*** SUPPLIED MATERIAL ***

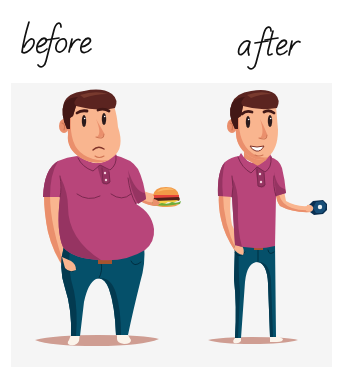
<!DOCTYPE html>
<html lang="en">
<head>
<meta charset="utf-8">
<title>Before and after</title>
<style>
:root{--paper:#fff;--panel:#f5f5f5;--ink:#111;--skin:#f9b58f;--skin-shade:#ea8f6c;--hair:#5b2420;--hair-dark:#431816;--shirt:#b8457a;--shirt-shade:#963462;--seam:#7c2950;--jeans:#05506a;--jeans-shade:#033a50;--shadow:#cf9d92;--shoe:#fbf3ea;--belt:#a4542f}
html,body{margin:0;background:var(--paper);overflow:hidden}
svg{display:block;width:347px;height:367px}
.panel{fill:var(--panel)}
.lettering{fill:none;stroke:var(--ink);stroke-width:1.7;stroke-linecap:round;stroke-linejoin:round}
.skin{fill:var(--skin)}.skin-shade{fill:var(--skin-shade)}
.hair{fill:var(--hair)}.hair-dark{fill:var(--hair-dark)}
.shirt{fill:var(--shirt)}.shirt-shade{fill:var(--shirt-shade)}
.jeans{fill:var(--jeans)}.jeans-shade{fill:var(--jeans-shade)}
.shadow{fill:var(--shadow)}.shoe{fill:var(--shoe)}.belt{fill:var(--belt)}
.eye{fill:#2a1a1c}.button{fill:#f3d3df}
.seam,.face-line,.jeans-line,.brow{fill:none;stroke-linecap:round;stroke-linejoin:round}
.seam{stroke:var(--seam);stroke-width:1}
.face-line{stroke:#cf7454;stroke-width:1.1}
.jeans-line{stroke:#022c3e;stroke-width:.9}
.brow{stroke:var(--hair-dark);stroke-width:2.8}
</style>
</head>
<body>
<svg viewBox="0 0 347 367" role="img" aria-label="A heavy man with a burger before, a slim man with a dumbbell after">
<defs>
<g id="eye"><ellipse class="eye" rx="2.2" ry="6"/><circle cx=".7" cy="-2.5" r=".8" fill="#fff"/></g>
</defs>
<rect class="panel" x="11" y="83" width="321" height="284"/>

<g class="lettering" role="img" aria-label="before">
<path d="M29 22Q24 38 22 52C26 55 35 47 34 41C33 36 26 41 24 47"/>
<path d="M37 47C43 46 48 42 46 39C42 36 36 44 37 50C38 54 43 53 47 49"/>
<path d="M61 27C61 21 56 22 54 30L46 61C45 66 41 69 38 65M46 40L59 38"/>
<path d="M63 39C58 39 54 47 57 51C61 55 68 47 66 41Q65 38 62 39"/>
<path d="M72 39L69 52M71 47C73 42 77 38 80 40"/>
<path d="M81 47C87 46 92 42 90 39C86 36 80 44 81 50C82 54 87 53 91 49"/>
</g>
<g class="lettering" role="img" aria-label="after">
<path d="M250 42C244 38 237 48 239 54C242 57 248 49 250 42Q247 51 249 55"/>
<path d="M271 31C271 25 266 26 264 33L256 63C255 68 251 71 248 67M255 43L268 41"/>
<path d="M273 31L268 51Q267 57 272 54M265 40L278 38"/>
<path d="M277 49C283 48 288 44 286 41C282 38 276 46 277 52C278 56 283 55 287 51"/>
<path d="M292 41L289 55M291 49C293 44 297 40 300 42"/>
</g>

<g id="man-before">
<path class="shadow" d="M35 340Q55 335 98 335Q145 335 159 339Q142 346 97 346Q50 346 35 340Z"/>
<g id="before-shoes" class="shoe">
<path d="M72 332H80L79 341Q77 346 70 345Q66 344 69 340Z"/>
<path d="M117 332H126L131 340Q131 344 124 344Q117 343 117 339Z"/>
</g>
<path class="skin" d="M44 194L60 195Q59 214 61 232L72 262Q77 268 74 274L65 270Q53 253 48 232Q44 213 44 194Z"/>
<path class="skin-shade" d="M44 194L50 195Q50 226 66 270Q53 253 48 232Q44 213 44 194Z"/>
<g id="before-jeans">
<path class="jeans" d="M64 246Q104 271 144 245Q146 263 140 283Q133 311 128 335H116Q115 306 109 289Q104 276 96 279Q88 283 84 302L80 336H71Q72 309 65 288Q58 267 64 246Z"/>
<path class="jeans-shade" d="M64 246L70 250Q67 268 74 291Q78 311 76 336H71Q72 309 65 288Q58 267 64 246Z"/>
<path class="jeans-shade" d="M109 289Q106 279 99 278Q111 277 116 293Q121 310 121 335H116Q115 306 109 289Z"/>
<path class="jeans-line" d="M64 267Q71 275 76 269M101 262Q103 271 99 278M141 262Q134 268 131 261"/>
<path class="belt" d="M98 257H112V264H98Z"/>
</g>
<path class="skin" d="M62 257L71 261Q76 264 76 270Q69 273 65 268Z"/>
<g id="before-reaching-arm">
<path class="skin" d="M139 189Q149 194 157 194L162 198L158 206Q148 206 139 200Z"/>
<path class="skin-shade" d="M141 199Q151 204 159 202L158 206Q148 206 140 201Z"/>
</g>
<g id="burger">
<path fill="#f29a48" d="M153 196Q154 187 166 187Q178 187 179 196Z"/>
<path fill="#f9b868" d="M157 192Q160 188 167 188Q172 188 174 190Q166 189 157 192Z"/>
<path fill="#e6433a" d="M154 195H179V198H154Z"/>
<path fill="#512019" d="M154 198L179 197Q181 200 178 201L156 202Q152 201 154 198Z"/>
<path fill="#f8cf45" d="M155 201L179 200L173 203L168 202L163 205Z"/>
<path fill="#6cad3b" d="M152 202Q157 205 162 203Q168 205 172 202Q177 204 181 201L180 204Q166 208 153 205Z"/>
<path fill="#efa04d" d="M155 205Q167 207 179 204Q177 207 167 207Q158 207 155 205Z"/>
</g>
<path class="skin-shade" d="M153 199Q157 199 160 203Q158 207 152 205Z"/>
<g id="before-shirt">
<path class="shirt" d="M77 156Q97 171 114 155Q132 159 138 169Q144 181 146 199L136 204Q152 213 154 229Q155 242 145 250Q126 262 100 260Q73 259 63 247Q56 231 60 197L43 197Q44 169 58 161Q67 157 77 156Z"/>
<path class="shirt-shade" d="M60 197Q62 188 61 178Q68 193 68 207Q68 239 101 260Q73 259 63 247Q56 231 60 197Z"/>
<path class="shirt-shade" d="M43 197Q44 169 58 161Q50 174 50 197Z"/>
<path class="shirt-shade" d="M128 170Q130 190 138 204L146 199L145 193Q135 192 128 170Z"/>
<path class="seam" d="M60 197Q62 188 60 176M136 204Q130 194 128 178M77 194Q88 202 100 196M111 194Q122 202 131 194"/>
<path class="shirt-shade" d="M97 165L109 166L110 183Q106 186 102 183Z"/>
<path class="shirt" d="M79 154Q87 163 100 164L93 172Q81 166 77 157ZM100 164Q110 162 115 152Q119 158 116 168L110 171Z"/>
<path class="seam" d="M78 158Q82 167 93 171L100 165L110 170Q117 165 116 156M102 168L103 183Q107 185 110 182L109 172"/>
<circle class="button" cx="105" cy="173" r="1.2"/><circle class="button" cx="106" cy="180" r="1.2"/>
</g>
<g id="before-head">
<ellipse class="skin-shade" cx="64" cy="126" rx="5" ry="7"/>
<path class="skin" d="M67 109Q87 94 114 106Q117 115 118 127Q125 148 113 157Q100 168 83 159Q67 151 68 134Z"/>
<path class="skin-shade" d="M67 117L71 118Q69 146 84 155Q95 162 109 160Q95 166 81 158Q66 149 68 134Z"/>
<path class="hair" d="M67 129Q60 114 64 103Q67 93 84 91Q102 87 112 94Q119 100 115 108Q99 112 76 106L73 116L70 118L70 129Z"/>
<path class="hair-dark" d="M67 129Q60 114 64 103Q69 97 78 97Q72 102 76 106L73 116L70 118L70 129Z"/>
<path d="M80 95Q95 90 108 94Q95 94 84 98Z" fill="#783a2e"/>
<path class="brow" d="M77 113Q81 110 87 111M98 110Q104 108 109 111"/>
<use href="#eye" x="84" y="121"/><use href="#eye" x="104" y="119"/>
<path class="skin-shade" d="M96 119Q100 126 104 133Q104 138 97 137Q102 133 96 119Z"/>
<path class="face-line" d="M96 137Q104 140 104 134M95 156Q99 159 104 156"/>
<path d="M93 150Q98 145 104 149" fill="none" stroke="#803329" stroke-width="1.4" stroke-linecap="round"/>
<path class="face-line" d="M62 123Q66 124 64 130"/>
</g>
</g>

<g id="man-after">
<path class="shadow" d="M208 340Q222 337 252 337Q288 337 298 340Q284 344 252 344Q220 344 208 340Z"/>
<g id="after-shoes" class="shoe">
<path d="M235 335H241L241 341Q239 344 234 343Q232 341 235 338Z"/>
<path d="M270 335H276L283 339Q283 342 277 342H270Z"/>
</g>
<path class="skin" d="M219 193L231 194Q229 211 232 225L243 247L242 256L235 251Q224 234 221 219Q218 206 219 193Z"/>
<path class="skin-shade" d="M219 193L223 194Q223 222 237 252L235 251Q224 234 221 219Q218 206 219 193Z"/>
<g id="after-jeans">
<path class="jeans" d="M235 243H275L276 337H270L268 283Q267 264 258 262Q247 262 245 282L241 338H235Q237 306 234 279Z"/>
<path class="jeans-shade" d="M235 244H239Q238 271 240 292L238 338H235Q237 306 234 279Z"/>
<path class="jeans-shade" d="M268 283Q267 264 258 262Q269 261 271 280L273 337H270Z"/>
<path class="jeans-line" d="M235 253Q240 259 245 252M258 249V262M274 252Q269 256 268 250"/>
<path class="belt" d="M254 245H263V250H254Z"/>
</g>
<path class="skin" d="M236 243L242 246Q245 250 243 255Q237 254 234 249Z"/>
<g id="after-reaching-arm">
<path class="skin" d="M276 190L284 191L286 201Q296 207 308 206L313 208L311 212Q293 213 280 206Q276 201 276 190Z"/>
<path class="skin-shade" d="M276 193L279 194Q281 204 292 208Q300 211 311 210V212Q293 213 280 206Q276 201 276 193Z"/>
</g>
<g id="dumbbell">
<path fill="#092e50" d="M309 205L313 201L323 200L327 204L327 210L323 214L314 215L310 212Z"/>
<path fill="#174e78" d="M316 202L323 201L326 205L325 210L322 213L316 213L313 208Z"/>
<circle cx="320" cy="207" r="2.2" fill="#e8f0f4"/>
</g>
<path class="skin" d="M307 205Q311 204 313 207Q314 211 310 212L306 211Z"/>
<g id="after-shirt">
<path class="shirt" d="M239 156Q256 170 270 157Q279 159 282 168Q285 180 286 193L276 196L275 246Q255 251 235 245L232 197L218 196Q217 171 225 162Q231 157 239 156Z"/>
<path class="shirt-shade" d="M232 197Q234 187 232 177Q238 188 238 205Q237 229 242 247L235 245Z"/>
<path class="shirt-shade" d="M218 196Q217 171 225 162Q221 178 223 196Z"/>
<path class="shirt-shade" d="M274 172Q275 185 276 196L286 193L285 189Q277 188 274 172Z"/>
<path class="seam" d="M232 197Q234 187 232 176M276 196Q273 187 274 176"/>
<path class="shirt-shade" d="M255 166L264 167L265 186Q262 189 258 186Z"/>
<path class="skin-shade" d="M244 150H269V158L258 166L244 158Z"/>
<path class="shirt" d="M241 153Q246 162 257 166L251 174Q242 168 238 158ZM257 166Q266 163 270 154Q275 160 271 170L265 172Z"/>
<path class="seam" d="M238 157Q242 168 251 173L257 167L265 172Q272 168 271 157M257 169L258 186Q262 188 265 185L264 173"/>
<circle class="button" cx="260" cy="174" r="1.2"/><circle class="button" cx="261" cy="182" r="1.2"/>
</g>
<g id="after-head">
<ellipse class="skin-shade" cx="232" cy="126" rx="5" ry="7"/>
<path class="skin" d="M235 108Q254 96 276 106L278 130Q278 149 268 157Q260 162 251 157Q237 149 236 134Z"/>
<path class="skin-shade" d="M235 117L239 118Q238 143 252 153Q260 159 268 157Q260 162 251 157Q237 149 236 134Z"/>
<path class="hair" d="M235 129Q227 114 232 103Q236 93 251 91Q267 88 275 94Q281 100 277 108Q260 111 243 106L241 116L238 118V129Z"/>
<path class="hair-dark" d="M235 129Q227 114 232 103Q237 97 245 97Q239 102 243 106L241 116L238 118V129Z"/>
<path d="M247 95Q261 90 272 94Q260 94 251 98Z" fill="#783a2e"/>
<path class="brow" d="M242 114Q246 110 252 112M264 112Q269 109 274 113"/>
<use href="#eye" x="248" y="122"/><use href="#eye" x="270" y="121"/>
<path class="skin-shade" d="M260 119Q264 126 267 134Q267 139 260 138Q265 134 260 119Z"/>
<path class="face-line" d="M259 138Q267 141 267 135M255 155Q259 157 263 155"/>
<path d="M250 146Q257 148 264 146Q261 152 256 151Q252 150 250 146Z" fill="#fff" stroke="#803329" stroke-width="1" stroke-linejoin="round"/>
<path class="face-line" d="M230 123Q234 124 232 130"/>
</g>
</g>
</svg>
</body>
</html>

*** End of SUPPLIED MATERIAL ***

DIRECTIONS: Beginning at the line with "47C43 46 48" and ending at the line with "246L70 250Q67 268", reproduce each line of the data above exactly, and add no other lines.

TASK OUTPUT:
<path d="M37 47C43 46 48 42 46 39C42 36 36 44 37 50C38 54 43 53 47 49"/>
<path d="M61 27C61 21 56 22 54 30L46 61C45 66 41 69 38 65M46 40L59 38"/>
<path d="M63 39C58 39 54 47 57 51C61 55 68 47 66 41Q65 38 62 39"/>
<path d="M72 39L69 52M71 47C73 42 77 38 80 40"/>
<path d="M81 47C87 46 92 42 90 39C86 36 80 44 81 50C82 54 87 53 91 49"/>
</g>
<g class="lettering" role="img" aria-label="after">
<path d="M250 42C244 38 237 48 239 54C242 57 248 49 250 42Q247 51 249 55"/>
<path d="M271 31C271 25 266 26 264 33L256 63C255 68 251 71 248 67M255 43L268 41"/>
<path d="M273 31L268 51Q267 57 272 54M265 40L278 38"/>
<path d="M277 49C283 48 288 44 286 41C282 38 276 46 277 52C278 56 283 55 287 51"/>
<path d="M292 41L289 55M291 49C293 44 297 40 300 42"/>
</g>

<g id="man-before">
<path class="shadow" d="M35 340Q55 335 98 335Q145 335 159 339Q142 346 97 346Q50 346 35 340Z"/>
<g id="before-shoes" class="shoe">
<path d="M72 332H80L79 341Q77 346 70 345Q66 344 69 340Z"/>
<path d="M117 332H126L131 340Q131 344 124 344Q117 343 117 339Z"/>
</g>
<path class="skin" d="M44 194L60 195Q59 214 61 232L72 262Q77 268 74 274L65 270Q53 253 48 232Q44 213 44 194Z"/>
<path class="skin-shade" d="M44 194L50 195Q50 226 66 270Q53 253 48 232Q44 213 44 194Z"/>
<g id="before-jeans">
<path class="jeans" d="M64 246Q104 271 144 245Q146 263 140 283Q133 311 128 335H116Q115 306 109 289Q104 276 96 279Q88 283 84 302L80 336H71Q72 309 65 288Q58 267 64 246Z"/>
<path class="jeans-shade" d="M64 246L70 250Q67 268 74 291Q78 311 76 336H71Q72 309 65 288Q58 267 64 246Z"/>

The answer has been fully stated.